Data for this exercise Block Start

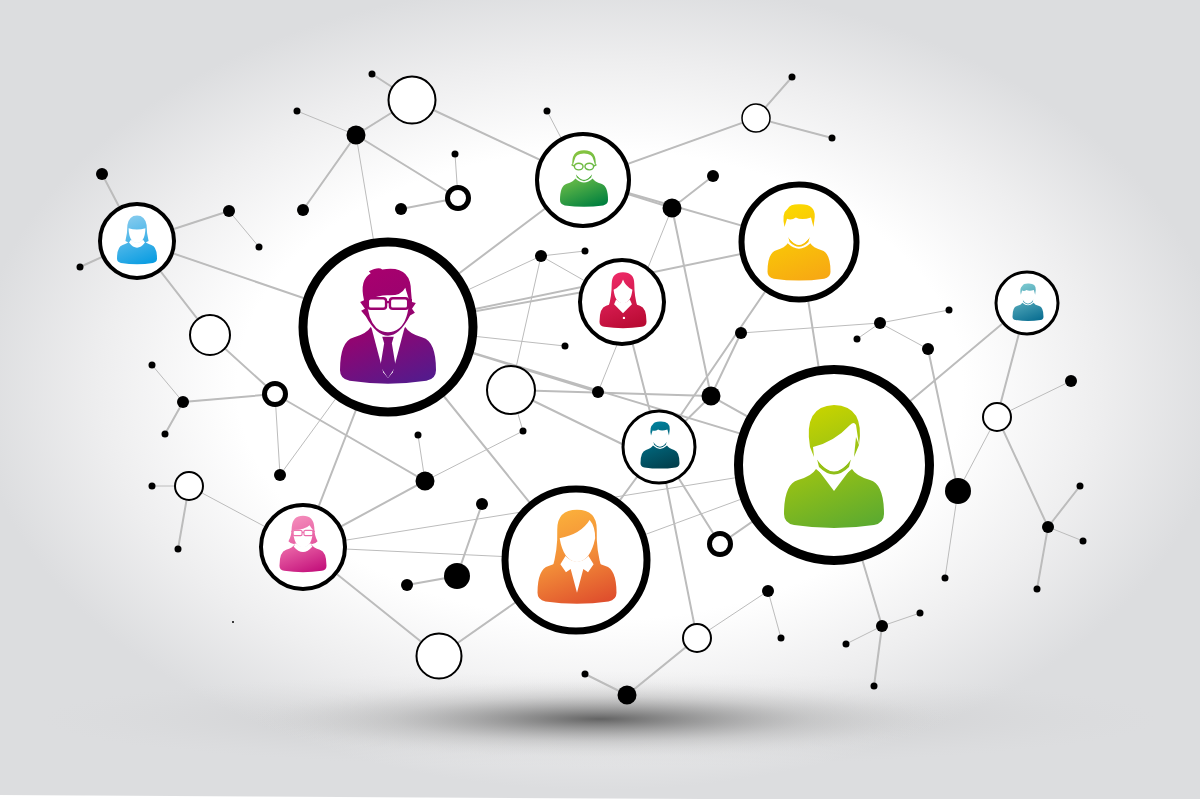
<!DOCTYPE html>
<html lang="en">
<head>
<meta charset="utf-8">
<title>People network</title>
<style>
:root { --ink: #000; --paper: #fff; --link: #bcbcbc; --edge: #dcdddf; }
html, body { margin: 0; height: 100%; overflow: hidden; background: var(--edge); }
svg { display: block; width: 1200px; height: 799px; }
.links { fill: none; stroke: var(--link); stroke-width: 2; }
.links .fine { stroke-width: 1; }
.dots { fill: var(--ink); }
.rings { fill: var(--paper); stroke: var(--ink); stroke-width: 2; }
.skin { fill: var(--paper); }
.specs { fill: var(--paper); stroke-width: 2.5; }
</style>
</head>
<body>
<svg viewBox="0 0 1200 799" role="img" aria-label="Network of people joined by lines and dots">
<defs>
  <radialGradient id="glow" gradientUnits="userSpaceOnUse" cx="0" cy="0" r="1" gradientTransform="translate(600 385) scale(625 405)">
    <stop offset="0" stop-color="#fff"/><stop offset=".58" stop-color="#fff"/><stop offset=".8" stop-color="#eeeeef"/><stop offset="1" stop-color="#dcdddf"/>
  </radialGradient>
  <radialGradient id="shade">
    <stop offset="0" stop-color="#555" stop-opacity=".85"/><stop offset=".25" stop-color="#777" stop-opacity=".6"/><stop offset=".6" stop-color="#aaa" stop-opacity=".28"/><stop offset="1" stop-color="#ccc" stop-opacity="0"/>
  </radialGradient>
  <linearGradient id="axis" gradientUnits="userSpaceOnUse" x1="-20" y1="-60" x2="25" y2="58"/>
  <linearGradient id="lime" href="#axis"><stop stop-color="#c6d300"/><stop offset="1" stop-color="#5dab2f"/></linearGradient>
  <linearGradient id="violet" href="#axis"><stop stop-color="#a8006e"/><stop offset=".45" stop-color="#96036f"/><stop offset="1" stop-color="#551a8c"/></linearGradient>
  <linearGradient id="orange" href="#axis"><stop stop-color="#fbb03b"/><stop offset=".5" stop-color="#f28c38"/><stop offset="1" stop-color="#df4f2d"/></linearGradient>
  <linearGradient id="yellow" href="#axis"><stop stop-color="#fbd900"/><stop offset="1" stop-color="#f7a813"/></linearGradient>
  <linearGradient id="red" href="#axis"><stop stop-color="#ee2a68"/><stop offset="1" stop-color="#b80a32"/></linearGradient>
  <linearGradient id="green" href="#axis"><stop stop-color="#8cc63f"/><stop offset=".5" stop-color="#5ab346"/><stop offset="1" stop-color="#00803f"/></linearGradient>
  <linearGradient id="sky" href="#axis"><stop stop-color="#85cbee"/><stop offset="1" stop-color="#0a9de2"/></linearGradient>
  <linearGradient id="pink" href="#axis"><stop stop-color="#f48dbb"/><stop offset=".5" stop-color="#e65ca2"/><stop offset="1" stop-color="#c4127c"/></linearGradient>
  <linearGradient id="teal" href="#axis"><stop stop-color="#00809c"/><stop offset="1" stop-color="#023f4c"/></linearGradient>
  <linearGradient id="aqua" href="#axis"><stop stop-color="#7cc9d0"/><stop offset="1" stop-color="#0b6f92"/></linearGradient>

  <path id="body" d="M-18 -1Q-22 6 -36 10Q-50 14 -50 44Q-50 53 -40 55Q0 61 40 55Q50 53 50 44Q50 14 36 10Q22 6 18 -1Q0 16 -18 -1Z"/>
  <path id="chin" d="M-17 -11Q0 14 17 -11L15 -3Q0 12 -15 -3Z"/>
  <path id="face" class="skin" d="M-23 -38Q-28 -34 -25 -21Q-23 -17 -20 -15Q0 17 20 -15Q23 -17 25 -21Q28 -34 23 -38Q0 -52 -23 -38Z"/>
  <path id="vneck" class="skin" d="M-18 -3L0 21L18 -3Q0 10 -18 -3Z"/>
  <path id="crop" d="M-23 -27Q-28 -49 -18 -56Q-14 -64 3 -63Q26 -63 25 -43L23 -27L19 -42Q4 -37 -5 -42Q-12 -37 -19 -40Z"/>
  <g id="glasses" class="specs">
    <rect x="-21" y="-31" width="19" height="11" rx="3"/><rect x="2" y="-31" width="19" height="11" rx="3"/><path d="M-2 -27H2M-25 -29H-21M21 -29H25"/>
  </g>
  <g id="man"><use href="#body"/><use href="#chin"/><use href="#face"/><use href="#crop"/></g>
</defs>

<rect width="1200" height="799" fill="url(#glow)"/>
<ellipse cx="600" cy="719" rx="560" ry="48" fill="url(#shade)" opacity=".45"/>
<ellipse cx="600" cy="719" rx="350" ry="38" fill="url(#shade)"/>
<path d="M0 795L700 799H0Z" fill="#fff"/>

<g class="links">
  <path d="M372 74L412 100L356 135L303 210M356 135L458 198L401 209M412 100L583 180L756 118L792 77M756 118L832 138"/>
  <path d="M102 174L137 241L229 211M80 267L137 241L388 327L583 180M137 241L210 335L275 394L183 402L165 434"/>
  <path d="M388 327L622 285M388 327L799 242M388 327L598 392M388 327L834 462M388 327L576 560M388 327L303 547"/>
  <path d="M583 180L672 208L713 176M672 208L711 396L834 465M511 390L711 396M511 390L659 462"/>
  <path d="M622 302L659 447L697 638L627 695L585 674M799 242L659 447L576 560M659 447L720 544L834 465M799 242L834 465L1027 303L997 417L1048 527L1037 589"/>
  <path d="M275 394L425 481L303 547L439 656L576 560M482 504L457 576L407 585M741 333L711 396L659 447M928 349L958 491M834 465L882 626L874 686M1048 527L1080 486M189 486L178 549M583 180L799 242"/>
  <g class="fine">
    <path d="M297 111L356 135L388 327L541 256L585 251M455 154L458 198M229 211L259 247M547 111L583 180M541 256L622 302M388 327L565 346M541 256L511 390L523 431L425 481L418 435"/>
    <path d="M152 365L183 402M275 394L280 475L388 327M152 486H189L303 547L834 462M303 547L576 560L834 465M672 208L598 392M741 333L880 323L949 310M857 339L880 323L928 349"/>
    <path d="M997 417L1071 381M997 417L958 491L945 578M1048 527L1083 541M697 638L768 591L781 638M846 644L882 626L920 613"/>
  </g>
</g>

<g class="dots">
  <circle cx="372" cy="74" r="3.5"/><circle cx="297" cy="111" r="3.5"/><circle cx="356" cy="135" r="9.5"/><circle cx="303" cy="210" r="6"/><circle cx="401" cy="209" r="6"/><circle cx="455" cy="154" r="3.5"/>
  <circle cx="102" cy="174" r="6"/><circle cx="229" cy="211" r="6"/><circle cx="259" cy="247" r="3.5"/><circle cx="80" cy="267" r="3.5"/><circle cx="547" cy="111" r="3.5"/><circle cx="541" cy="256" r="6"/><circle cx="585" cy="251" r="3.5"/><circle cx="565" cy="346" r="3.5"/>
  <circle cx="792" cy="77" r="3.5"/><circle cx="832" cy="138" r="3.5"/><circle cx="713" cy="176" r="6"/><circle cx="672" cy="208" r="9.5"/><circle cx="598" cy="392" r="6"/><circle cx="711" cy="396" r="9.5"/><circle cx="741" cy="333" r="6"/>
  <circle cx="880" cy="323" r="6"/><circle cx="857" cy="339" r="3.5"/><circle cx="949" cy="310" r="3.5"/><circle cx="928" cy="349" r="6"/><circle cx="958" cy="491" r="13"/><circle cx="945" cy="578" r="3.5"/>
  <circle cx="1071" cy="381" r="6"/><circle cx="1048" cy="527" r="6"/><circle cx="1080" cy="486" r="3.5"/><circle cx="1083" cy="541" r="3.5"/><circle cx="1037" cy="589" r="3.5"/>
  <circle cx="152" cy="365" r="3.5"/><circle cx="183" cy="402" r="6"/><circle cx="165" cy="434" r="3.5"/><circle cx="280" cy="475" r="6"/><circle cx="152" cy="486" r="3.5"/><circle cx="178" cy="549" r="3.5"/><circle cx="233" cy="622" r="1"/>
  <circle cx="418" cy="435" r="3.5"/><circle cx="523" cy="431" r="3.5"/><circle cx="425" cy="481" r="9.5"/><circle cx="482" cy="504" r="6"/><circle cx="457" cy="576" r="13"/><circle cx="407" cy="585" r="6"/>
  <circle cx="585" cy="674" r="3.5"/><circle cx="627" cy="695" r="9.5"/><circle cx="768" cy="591" r="6"/><circle cx="781" cy="638" r="3.5"/><circle cx="882" cy="626" r="6"/><circle cx="846" cy="644" r="3.5"/><circle cx="920" cy="613" r="3.5"/><circle cx="874" cy="686" r="3.5"/>
</g>

<g class="rings">
  <circle cx="412" cy="100" r="23.5"/><circle cx="756" cy="118" r="14" stroke-width="1.5"/><circle cx="210" cy="335" r="20"/><circle cx="511" cy="390" r="24"/><circle cx="189" cy="486" r="14"/><circle cx="439" cy="656" r="22.5"/><circle cx="697" cy="638" r="14"/><circle cx="997" cy="417" r="14"/>
  <g style="stroke-width:5px"><circle cx="458" cy="198" r="10.5"/><circle cx="275" cy="394" r="10.5"/><circle cx="720" cy="544" r="10.5"/></g>
  <g style="stroke-width:4px"><circle cx="137" cy="241" r="37"/><circle cx="583" cy="180" r="46"/><circle cx="622" cy="302" r="42"/><circle cx="303" cy="547" r="42"/></g>
  <g style="stroke-width:3px"><circle cx="659" cy="447" r="36"/><circle cx="1027" cy="303" r="31"/></g>
  <circle cx="799" cy="242" r="57.5" style="stroke-width:6px"/>
  <circle cx="576" cy="560" r="71" style="stroke-width:7px"/>
  <circle cx="388" cy="327" r="85" style="stroke-width:9px"/>
  <circle cx="834" cy="465" r="95.5" style="stroke-width:9px"/>
</g>

<g id="people">
  <g id="man-lime" fill="url(#lime)" transform="translate(834 470)">
    <use href="#body"/><use href="#vneck"/><use href="#chin"/><use href="#face"/>
    <path d="M-24 -23Q-31 -64 0 -65Q31 -64 25 -25L22 -45Q20 -49 16 -45Q0 -28 -21 -23L-20 -13Z"/>
    <path d="M25 -25L20 -13L22 -33Z"/>
  </g>
  <g id="man-violet" fill="url(#violet)" stroke="none" transform="translate(388 328) scale(.96)">
    <use href="#body"/>
    <path class="skin" d="M-18 -3L-5 46L0 52L5 46L18 -3Z"/>
    <path d="M-6 9H6L4 16L8 40L0 52L-8 40L-4 16Z"/>
    <path d="M-23 -12L-28 -18L-24 -20L-29 -27L-25 -29Q-30 -50 -18 -57L-20 -59Q-10 -64 -6 -61Q24 -66 24 -38L25 -27L29 -26L25 -20L28 -16L23 -13Q12 8 0 8Q-12 8 -23 -12Z"/>
    <path class="skin" d="M-22 -29Q-8 -35 2 -34Q14 -34 18 -42L22 -29Q21 -8 12 0Q0 9 -12 0Q-21 -9 -22 -29Z"/>
    <use href="#glasses" stroke="url(#violet)"/>
  </g>
  <g id="woman-orange" fill="url(#orange)" transform="translate(577 558) scale(.79)">
    <path d="M-25 -36Q-25 -61 0 -61Q25 -61 25 -36Q24 -10 32 16Q25 20 17 12H-17Q-25 20 -32 16Q-24 -10 -25 -36Z"/>
    <use href="#body"/>
    <path class="skin" d="M-13 -5L-21 8L-14 18L-8 14L0 44L8 14L14 18L21 8L13 -5Z"/>
    <use href="#chin"/>
    <path class="skin" d="M-22 -25Q5 -30 16 -48Q23 -40 23 -25Q17 4 0 5Q-17 4 -22 -25Z"/>
  </g>
  <g id="man-yellow" fill="url(#yellow)" transform="translate(799 244) scale(.63)"><use href="#man"/></g>
  <g id="man-teal" fill="url(#teal)" transform="translate(660 446) scale(.39)"><use href="#man"/></g>
  <g id="man-aqua" fill="url(#aqua)" transform="translate(1028 303) scale(.31)"><use href="#man"/></g>
  <g id="man-green" fill="url(#green)" transform="translate(584 179) scale(.48)">
    <use href="#body"/><use href="#chin"/><use href="#face"/>
    <path d="M-24 -26Q-28 -60 0 -60Q28 -60 24 -26L20 -39Q18 -53 0 -53Q-18 -53 -20 -39Z"/>
    <g class="specs" stroke="url(#green)" style="stroke-width:3px"><ellipse cx="-11" cy="-26" rx="9" ry="7"/><ellipse cx="11" cy="-26" rx="9" ry="7"/><path d="M-26 -30L-20 -27M26 -30L20 -27"/></g>
  </g>
  <g id="woman-red" fill="url(#red)" transform="translate(623 301) scale(.47)">
    <path d="M-24 -36Q-24 -61 0 -61Q24 -61 24 -36Q24 -10 31 13Q20 18 14 8H-14Q-20 18 -31 13Q-24 -10 -24 -36Z"/>
    <use href="#body"/>
    <path class="skin" d="M-14 -4L-19 7L0 26L19 7L14 -4Z"/>
    <use href="#chin"/>
    <path class="skin" d="M-20 -24Q-4 -32 0 -46Q5 -32 20 -24Q17 4 0 5Q-17 4 -20 -24Z"/>
    <circle class="skin" cx="2" cy="36" r="2.5"/>
  </g>
  <g id="woman-sky" fill="url(#sky)" transform="translate(137 241) scale(.4)">
    <path d="M-24 -40Q-20 -64 0 -64Q20 -64 24 -40Q24 -18 29 0Q20 5 14 2H-14Q-20 5 -29 0Q-24 -18 -24 -40Z"/>
    <use href="#body"/>
    <path class="skin" d="M-13 -6L-20 4Q0 30 20 4L13 -6Z"/>
    <use href="#chin"/>
    <path class="skin" d="M-21 -32Q0 -26 21 -32Q20 4 0 5Q-20 4 -21 -32Z"/>
  </g>
  <g id="woman-pink" fill="url(#pink)" transform="translate(303 545) scale(.47)">
    <path d="M-24 -38Q-22 -62 0 -62Q22 -62 24 -38Q24 -20 31 -8Q24 0 15 -3H-15Q-24 0 -31 -8Q-24 -20 -24 -38Z"/>
    <use href="#body"/>
    <path class="skin" d="M-13 -6L-20 3Q0 27 20 3L13 -6Z"/>
    <use href="#chin"/>
    <path class="skin" d="M-21 -32Q4 -32 14 -42Q19 -34 21 -32Q20 4 0 5Q-20 4 -21 -32Z"/>
    <use href="#glasses" stroke="url(#pink)"/>
  </g>
</g>
</svg>
</body>
</html>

Data for this exercise Block End

## Problem to work on
Pick out every line of the listing containing the word "gradientUnits", and show those lines.

## Exercise output
  <radialGradient id="glow" gradientUnits="userSpaceOnUse" cx="0" cy="0" r="1" gradientTransform="translate(600 385) scale(625 405)">
  <linearGradient id="axis" gradientUnits="userSpaceOnUse" x1="-20" y1="-60" x2="25" y2="58"/>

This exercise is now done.